Amazon.com, and the Internet as a whole, just got a bit cleaner
A good first step, but they need to do a lot more...Most people know Amazon as an online store that sells pretty much everything, as well as digital goods (ebooks, streaming video, music, etc). But over the past 10 years, Amazon has also rapidly grown into the leading 'cloud computing' supplier (known as the Amazon Web Services, or AWS), meaning that they rent space in their data-centers so that others can run software on their servers. Some of their customers include Netflix, Pinterest, Spotify, Dropbox, Reddit, Expedia, and even the CIA. Countless smartphone apps also have a back-end that runs on AWS.
This means that even if you never direct your browser to Amazon.com, you are probably using Amazon's servers. And so far, they've been lagging behind other tech giants when it comes to clean energy. A paper by Greenpeace ranked them last among the big ones, with only Apple hitting 100% on the clean energy index.
Basically, what Amazon does in that area significantly affects the whole internet.
The public shaming by Greenpeace seems to have worked, because a few months later, Amazon committed to using 100% renewable energy for its cloud operations, though details were lacking on the timeframe of the transition.
The first step forward for Amazon was a long-term deal to buy wind power from a wind farm in Indiana, which was just completed. The Fowler Ridge project is located in Benton County and has a capacity of 150 megawatt (MW) from 65 Siemens SWT-2.3-108 turbines (2.3 megawatts each, made in the US). It should produce enough clean energy to power the equivalent of 46,000 U.S. homes per year.
Here's what these bad boys look like:
Pattern Energy/Promo image
"AWS has a long-term commitment to achieve 100% renewable energy usage for our global infrastructure footprint, and we continue to make progress towards this goal," said Jerry Hunter, Vice President, Infrastructure at AWS. "We're very excited to announce with Pattern Energy that the Amazon Wind Farm Fowler Ridge is now live and producing electricity, bringing a new source of clean energy to the grids that power our datacenters."

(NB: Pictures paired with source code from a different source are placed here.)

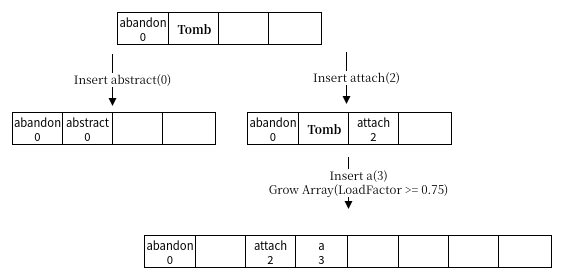
<!DOCTYPE html>
<html lang="en">
<head>
<meta charset="utf-8">
<title>Hash table insertion with tombstones</title>
<style>
:root {
  --ink: #000;
  --paper: #fff;
  --cell-font: "Noto Sans CJK SC", "Noto Sans", sans-serif;
  --label-font: "Noto Serif CJK SC", "Noto Serif", serif;
}
* { box-sizing: border-box; margin: 0; padding: 0; }
html, body { width: 564px; height: 280px; overflow: hidden; background: var(--paper); }
.diagram { position: relative; width: 564px; height: 280px; color: var(--ink); }
.arrows { position: absolute; inset: 0; display: block; }
.arrows line { stroke: var(--ink); stroke-width: 1; }
.arrows polygon { fill: var(--ink); }
.table {
  position: absolute;
  display: grid;
  grid-template-columns: 51px 50px 50px 53px;
  height: 33px;
  border: solid var(--ink);
  border-width: 1px 1px 1px 0;
  list-style: none;
  font: 11.3px/14px var(--cell-font);
}
.table li {
  display: flex;
  flex-direction: column;
  align-items: center;
  justify-content: center;
  border-left: 1px solid var(--ink);
  white-space: nowrap;
}
.start { left: 117px; top: 12px; }
.after-abstract { left: 12px; top: 112px; grid-template-columns: 50px 50px 50px 53px; }
.after-attach { left: 247px; top: 112px; }
.grown { left: 144px; top: 235px; grid-template-columns: 51px 50px 50px 52px 51px 50px 50px 53px; }
.table .tomb { font: 700 11.6px/14px var(--label-font); padding-left: 2px; }
.step {
  position: absolute;
  transform: translateX(-50%);
  font: 11.6px/14px var(--label-font);
  text-align: center;
  white-space: nowrap;
}
.step-abstract { left: 122.5px; top: 72px; }
.step-attach { left: 356.5px; top: 70px; }
.step-grow { left: 358.5px; top: 168px; }
</style>
</head>
<body>
<main class="diagram">
  <svg class="arrows" width="564" height="280" viewBox="0 0 564 280" aria-hidden="true">
    <defs><polygon id="head" points="-4,-8 4,-8 0,0"/></defs>
    <line x1="112.5" y1="54" x2="112.5" y2="73"/>
    <line x1="112.5" y1="87" x2="112.5" y2="100"/>
    <use href="#head" x="112.5" y="106"/>
    <line x1="346.5" y1="52" x2="346.5" y2="71"/>
    <line x1="346.5" y1="85" x2="346.5" y2="98"/>
    <use href="#head" x="346.5" y="104"/>
    <line x1="348.5" y1="157" x2="348.5" y2="169"/>
    <line x1="348.5" y1="197" x2="348.5" y2="203"/>
    <use href="#head" x="348.5" y="209"/>
  </svg>

  <ul class="table start">
    <li><span>abandon</span><span>0</span></li>
    <li class="tomb">Tomb</li>
    <li></li>
    <li></li>
  </ul>

  <p class="step step-abstract">Insert abstract(0)</p>
  <ul class="table after-abstract">
    <li><span>abandon</span><span>0</span></li>
    <li><span>abstract</span><span>0</span></li>
    <li></li>
    <li></li>
  </ul>

  <p class="step step-attach">Insert attach(2)</p>
  <ul class="table after-attach">
    <li><span>abandon</span><span>0</span></li>
    <li class="tomb">Tomb</li>
    <li><span>attach</span><span>2</span></li>
    <li></li>
  </ul>

  <p class="step step-grow">Insert a(3)<br>Grow Array(LoadFactor &gt;= 0.75)</p>
  <ul class="table grown">
    <li><span>abandon</span><span>0</span></li>
    <li></li>
    <li><span>attach</span><span>2</span></li>
    <li><span>a</span><span>3</span></li>
    <li></li>
    <li></li>
    <li></li>
    <li></li>
  </ul>
</main>
</body>
</html>
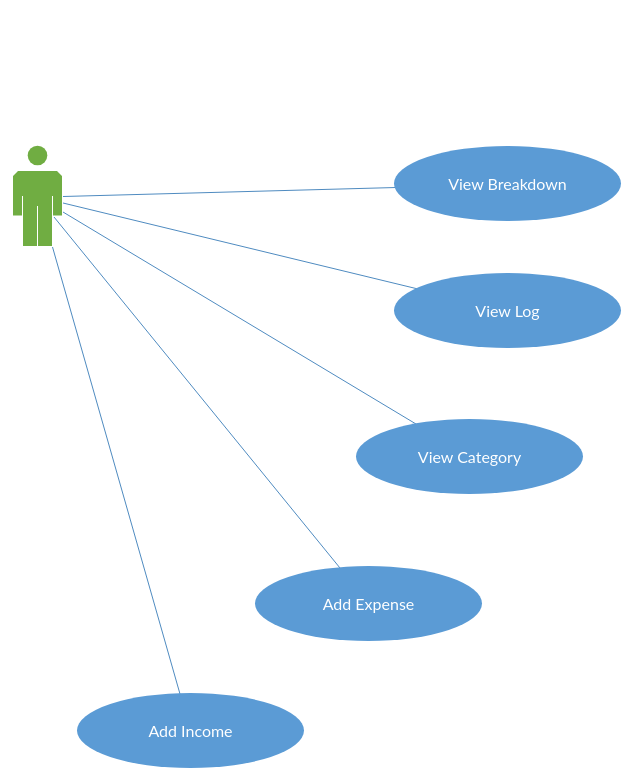
<!DOCTYPE html>
<html lang="en">
<head>
<meta charset="utf-8">
<title>Use case diagram</title>
<style>
:root {
  --paper: #ffffff;
  --case: #5b9bd5;
  --case-text: #ffffff;
  --actor: #70ad42;
  --connector: #4f8bc0;
}
* { box-sizing: border-box; }
html, body { margin: 0; overflow: hidden; background: var(--paper); }
.diagram {
  position: relative;
  width: 634px;
  height: 781px;
  overflow: hidden;
  background: var(--paper);
  font-family: Lato, "Open Sans", sans-serif;
}
.drawing { position: absolute; inset: 0; display: block; }
.connectors { stroke: var(--connector); stroke-width: 1; fill: none; }
.actor { fill: var(--actor); }
.use-case {
  position: absolute;
  width: 227px;
  height: 75px;
  display: flex;
  align-items: center;
  justify-content: center;
  border-radius: 50%;
  background: var(--case);
  color: var(--case-text);
  font-size: 16px;
  line-height: 20px;
  white-space: nowrap;
}
.view-breakdown { left: 394px; top: 146px; }
.view-log { left: 394px; top: 273px; }
.view-category { left: 356px; top: 419px; }
.add-expense { left: 255px; top: 566px; }
.add-income { left: 77px; top: 693px; }
</style>
</head>
<body>
<main class="diagram">
  <svg class="drawing" width="634" height="781" viewBox="0 0 634 781" role="img" aria-label="User connected to five use cases">
    <g class="connectors">
      <line x1="63" y1="196.5" x2="396" y2="187.5"/>
      <line x1="63" y1="203" x2="418" y2="289"/>
      <line x1="63" y1="212" x2="416" y2="424"/>
      <line x1="54" y1="217" x2="340" y2="568"/>
      <line x1="52.5" y1="247" x2="180" y2="694"/>
    </g>
    <g class="actor">
      <circle cx="37.5" cy="155.5" r="9.8"/>
      <path d="M18 171H57L62 176V215.5H53V196H52V246H38V206H37V246H23V196H22V215.5H13V176Z"/>
    </g>
  </svg>
  <div class="use-case view-breakdown">View Breakdown</div>
  <div class="use-case view-log">View Log</div>
  <div class="use-case view-category">View Category</div>
  <div class="use-case add-expense">Add Expense</div>
  <div class="use-case add-income">Add Income</div>
</main>
</body>
</html>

This is good, but only a first step. AWS is a huge and fast-growing operation, and to get to 100% renewable energy, Amazon needs to act quickly and decisively.
Via Pattern Energy